WHAT THE EXERCISE ASKS → Look through the data below and count each line where the word "none" appears. Reply with the count alone.
_ _ _ _
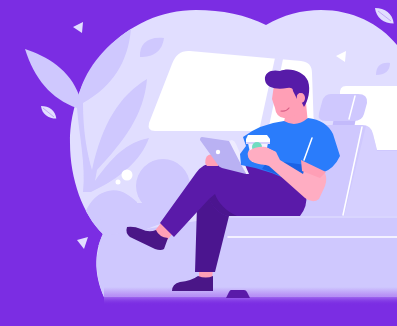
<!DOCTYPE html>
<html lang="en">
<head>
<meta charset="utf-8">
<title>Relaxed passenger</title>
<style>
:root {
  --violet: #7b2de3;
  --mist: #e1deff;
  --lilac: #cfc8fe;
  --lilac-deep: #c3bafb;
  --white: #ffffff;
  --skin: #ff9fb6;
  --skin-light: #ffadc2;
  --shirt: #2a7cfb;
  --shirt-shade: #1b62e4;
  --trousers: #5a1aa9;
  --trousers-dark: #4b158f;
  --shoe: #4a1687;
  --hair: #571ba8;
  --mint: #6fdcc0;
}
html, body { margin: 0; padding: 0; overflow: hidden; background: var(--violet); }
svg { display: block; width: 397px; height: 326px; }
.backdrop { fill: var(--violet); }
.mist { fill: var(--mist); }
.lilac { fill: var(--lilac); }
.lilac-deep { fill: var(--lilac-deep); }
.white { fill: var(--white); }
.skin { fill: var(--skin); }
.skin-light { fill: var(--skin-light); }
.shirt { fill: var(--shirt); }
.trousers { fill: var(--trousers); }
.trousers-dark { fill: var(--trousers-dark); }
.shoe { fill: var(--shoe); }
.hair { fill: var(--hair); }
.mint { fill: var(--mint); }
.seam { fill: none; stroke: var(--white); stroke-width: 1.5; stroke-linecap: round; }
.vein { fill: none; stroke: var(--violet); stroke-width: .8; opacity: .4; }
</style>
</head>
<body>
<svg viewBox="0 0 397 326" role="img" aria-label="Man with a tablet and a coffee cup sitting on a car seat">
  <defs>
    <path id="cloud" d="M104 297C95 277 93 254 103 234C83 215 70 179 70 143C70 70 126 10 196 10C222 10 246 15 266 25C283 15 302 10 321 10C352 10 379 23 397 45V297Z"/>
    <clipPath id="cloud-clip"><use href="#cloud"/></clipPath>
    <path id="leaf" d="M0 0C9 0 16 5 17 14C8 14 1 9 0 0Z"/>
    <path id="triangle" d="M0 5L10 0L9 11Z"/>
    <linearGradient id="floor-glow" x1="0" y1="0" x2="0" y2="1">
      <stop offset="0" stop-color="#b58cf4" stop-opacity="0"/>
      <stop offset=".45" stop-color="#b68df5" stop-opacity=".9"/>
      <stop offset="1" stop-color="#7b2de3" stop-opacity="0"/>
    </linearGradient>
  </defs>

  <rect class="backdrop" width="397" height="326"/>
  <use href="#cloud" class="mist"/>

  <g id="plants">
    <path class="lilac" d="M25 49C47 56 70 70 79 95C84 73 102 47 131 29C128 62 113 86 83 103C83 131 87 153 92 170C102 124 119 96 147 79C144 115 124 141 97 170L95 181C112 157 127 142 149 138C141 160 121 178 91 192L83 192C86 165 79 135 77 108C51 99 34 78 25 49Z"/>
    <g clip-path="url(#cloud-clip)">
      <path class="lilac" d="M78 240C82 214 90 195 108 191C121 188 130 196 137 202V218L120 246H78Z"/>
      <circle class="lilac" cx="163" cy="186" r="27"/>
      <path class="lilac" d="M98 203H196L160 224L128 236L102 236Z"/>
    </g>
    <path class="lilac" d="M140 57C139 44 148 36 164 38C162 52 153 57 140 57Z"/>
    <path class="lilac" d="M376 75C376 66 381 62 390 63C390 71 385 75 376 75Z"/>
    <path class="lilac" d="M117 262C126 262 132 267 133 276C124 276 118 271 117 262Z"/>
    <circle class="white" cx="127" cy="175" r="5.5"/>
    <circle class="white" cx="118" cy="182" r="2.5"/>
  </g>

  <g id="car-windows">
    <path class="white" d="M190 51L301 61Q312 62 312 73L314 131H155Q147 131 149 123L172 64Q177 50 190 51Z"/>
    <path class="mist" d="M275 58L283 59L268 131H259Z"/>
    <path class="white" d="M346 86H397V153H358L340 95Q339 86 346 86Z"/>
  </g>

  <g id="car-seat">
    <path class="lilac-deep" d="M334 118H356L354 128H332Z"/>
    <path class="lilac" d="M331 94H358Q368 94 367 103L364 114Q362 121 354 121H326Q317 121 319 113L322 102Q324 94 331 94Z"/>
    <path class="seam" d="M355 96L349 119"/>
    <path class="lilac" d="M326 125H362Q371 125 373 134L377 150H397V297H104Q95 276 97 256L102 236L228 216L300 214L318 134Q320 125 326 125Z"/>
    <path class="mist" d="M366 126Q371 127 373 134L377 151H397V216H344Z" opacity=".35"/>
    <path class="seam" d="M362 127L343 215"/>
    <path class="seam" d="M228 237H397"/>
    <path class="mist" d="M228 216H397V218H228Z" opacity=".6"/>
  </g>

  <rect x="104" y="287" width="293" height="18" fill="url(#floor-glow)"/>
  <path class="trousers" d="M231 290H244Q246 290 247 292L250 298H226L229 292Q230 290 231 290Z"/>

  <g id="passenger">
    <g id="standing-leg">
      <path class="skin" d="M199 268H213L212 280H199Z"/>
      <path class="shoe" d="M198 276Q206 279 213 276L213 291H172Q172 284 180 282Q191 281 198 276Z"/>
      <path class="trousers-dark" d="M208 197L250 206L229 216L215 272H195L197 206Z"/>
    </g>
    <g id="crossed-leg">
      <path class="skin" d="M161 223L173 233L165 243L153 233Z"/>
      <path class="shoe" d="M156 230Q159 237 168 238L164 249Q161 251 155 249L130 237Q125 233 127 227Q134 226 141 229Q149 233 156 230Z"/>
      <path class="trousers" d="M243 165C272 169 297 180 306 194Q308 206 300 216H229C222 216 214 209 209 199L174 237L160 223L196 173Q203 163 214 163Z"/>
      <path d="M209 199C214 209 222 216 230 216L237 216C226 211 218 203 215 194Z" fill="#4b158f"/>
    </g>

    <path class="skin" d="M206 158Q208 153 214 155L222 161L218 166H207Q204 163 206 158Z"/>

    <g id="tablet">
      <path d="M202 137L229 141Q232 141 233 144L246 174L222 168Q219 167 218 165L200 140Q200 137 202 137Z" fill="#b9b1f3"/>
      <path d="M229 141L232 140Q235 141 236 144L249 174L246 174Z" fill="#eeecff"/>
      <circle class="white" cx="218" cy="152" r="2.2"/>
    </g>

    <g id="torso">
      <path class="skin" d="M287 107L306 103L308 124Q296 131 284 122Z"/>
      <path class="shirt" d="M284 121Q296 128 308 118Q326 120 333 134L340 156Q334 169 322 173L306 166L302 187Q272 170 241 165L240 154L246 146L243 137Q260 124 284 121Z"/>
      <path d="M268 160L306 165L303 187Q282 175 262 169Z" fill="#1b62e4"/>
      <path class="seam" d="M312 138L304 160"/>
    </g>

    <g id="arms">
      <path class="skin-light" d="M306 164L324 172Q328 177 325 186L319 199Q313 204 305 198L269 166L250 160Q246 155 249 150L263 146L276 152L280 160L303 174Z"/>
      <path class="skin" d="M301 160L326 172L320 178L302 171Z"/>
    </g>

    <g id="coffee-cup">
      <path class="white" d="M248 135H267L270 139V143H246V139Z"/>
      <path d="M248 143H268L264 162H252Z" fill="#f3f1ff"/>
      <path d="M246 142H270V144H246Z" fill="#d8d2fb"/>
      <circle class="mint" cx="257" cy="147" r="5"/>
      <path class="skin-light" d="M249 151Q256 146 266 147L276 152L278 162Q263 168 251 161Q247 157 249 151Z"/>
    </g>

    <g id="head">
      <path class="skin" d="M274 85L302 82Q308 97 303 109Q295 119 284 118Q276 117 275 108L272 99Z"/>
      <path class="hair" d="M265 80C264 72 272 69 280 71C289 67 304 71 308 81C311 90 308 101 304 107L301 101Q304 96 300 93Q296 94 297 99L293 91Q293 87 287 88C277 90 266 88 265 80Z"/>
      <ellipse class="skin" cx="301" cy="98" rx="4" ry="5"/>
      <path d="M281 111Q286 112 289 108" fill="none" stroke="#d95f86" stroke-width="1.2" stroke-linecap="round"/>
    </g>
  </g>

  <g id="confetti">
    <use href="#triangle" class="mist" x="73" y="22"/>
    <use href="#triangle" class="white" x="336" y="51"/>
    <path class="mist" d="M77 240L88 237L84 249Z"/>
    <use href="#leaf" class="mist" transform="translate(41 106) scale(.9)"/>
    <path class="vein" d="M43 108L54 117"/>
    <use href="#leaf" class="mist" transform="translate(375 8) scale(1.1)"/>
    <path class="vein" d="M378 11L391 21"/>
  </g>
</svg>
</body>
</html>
_ _ _ _
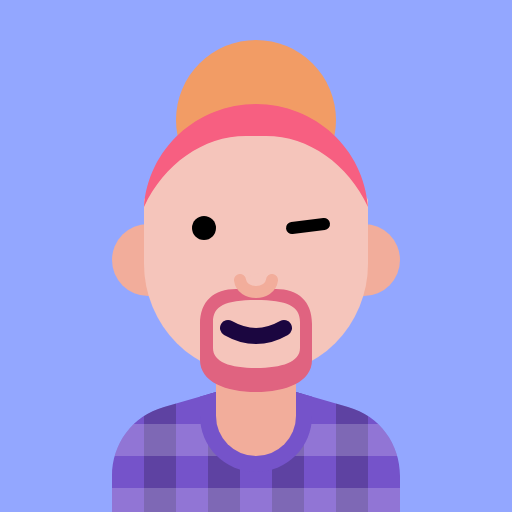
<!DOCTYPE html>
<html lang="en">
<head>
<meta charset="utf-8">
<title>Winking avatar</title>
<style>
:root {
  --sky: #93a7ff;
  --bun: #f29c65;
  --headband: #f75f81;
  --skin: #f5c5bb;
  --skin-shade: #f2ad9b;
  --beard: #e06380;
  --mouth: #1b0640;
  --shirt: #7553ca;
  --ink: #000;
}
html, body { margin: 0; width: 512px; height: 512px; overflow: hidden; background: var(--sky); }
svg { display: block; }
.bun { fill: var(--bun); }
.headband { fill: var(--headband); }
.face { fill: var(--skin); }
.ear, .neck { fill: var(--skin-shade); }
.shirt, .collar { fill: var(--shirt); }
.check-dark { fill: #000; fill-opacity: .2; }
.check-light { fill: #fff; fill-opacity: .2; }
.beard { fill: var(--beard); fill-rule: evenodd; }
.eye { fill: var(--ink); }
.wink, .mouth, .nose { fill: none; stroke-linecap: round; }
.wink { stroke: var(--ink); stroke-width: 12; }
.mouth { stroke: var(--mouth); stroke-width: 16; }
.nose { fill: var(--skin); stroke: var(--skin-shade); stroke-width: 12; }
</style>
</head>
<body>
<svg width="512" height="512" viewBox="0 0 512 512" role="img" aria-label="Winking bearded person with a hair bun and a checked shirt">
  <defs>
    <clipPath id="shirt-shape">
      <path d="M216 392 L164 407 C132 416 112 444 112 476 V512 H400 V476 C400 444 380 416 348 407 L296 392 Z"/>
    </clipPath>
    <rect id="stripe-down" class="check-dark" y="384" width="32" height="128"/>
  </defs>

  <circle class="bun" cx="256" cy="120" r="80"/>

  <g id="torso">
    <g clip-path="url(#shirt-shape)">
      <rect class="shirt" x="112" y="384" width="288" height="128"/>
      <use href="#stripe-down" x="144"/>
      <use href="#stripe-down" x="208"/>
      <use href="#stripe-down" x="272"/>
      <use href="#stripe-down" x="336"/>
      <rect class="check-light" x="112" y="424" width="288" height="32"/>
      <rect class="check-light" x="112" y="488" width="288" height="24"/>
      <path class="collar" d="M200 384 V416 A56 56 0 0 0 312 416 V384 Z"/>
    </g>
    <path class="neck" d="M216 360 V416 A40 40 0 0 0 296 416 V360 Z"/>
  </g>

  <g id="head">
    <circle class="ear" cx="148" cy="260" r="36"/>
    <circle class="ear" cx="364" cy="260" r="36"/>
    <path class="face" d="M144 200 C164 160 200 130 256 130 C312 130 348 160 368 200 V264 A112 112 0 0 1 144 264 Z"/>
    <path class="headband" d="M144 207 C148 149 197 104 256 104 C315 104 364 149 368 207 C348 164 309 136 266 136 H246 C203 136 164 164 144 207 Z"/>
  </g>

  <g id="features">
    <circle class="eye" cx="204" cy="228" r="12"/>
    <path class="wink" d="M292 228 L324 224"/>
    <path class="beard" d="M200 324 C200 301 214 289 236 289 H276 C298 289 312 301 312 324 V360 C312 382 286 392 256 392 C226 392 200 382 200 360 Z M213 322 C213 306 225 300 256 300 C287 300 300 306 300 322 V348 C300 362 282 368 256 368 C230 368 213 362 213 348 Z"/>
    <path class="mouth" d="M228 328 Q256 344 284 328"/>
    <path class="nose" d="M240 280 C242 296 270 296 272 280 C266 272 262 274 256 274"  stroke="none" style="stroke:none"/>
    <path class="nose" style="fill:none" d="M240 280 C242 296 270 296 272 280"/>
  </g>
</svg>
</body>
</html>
_ _ _ _
RESULT OF THIS TASK → 6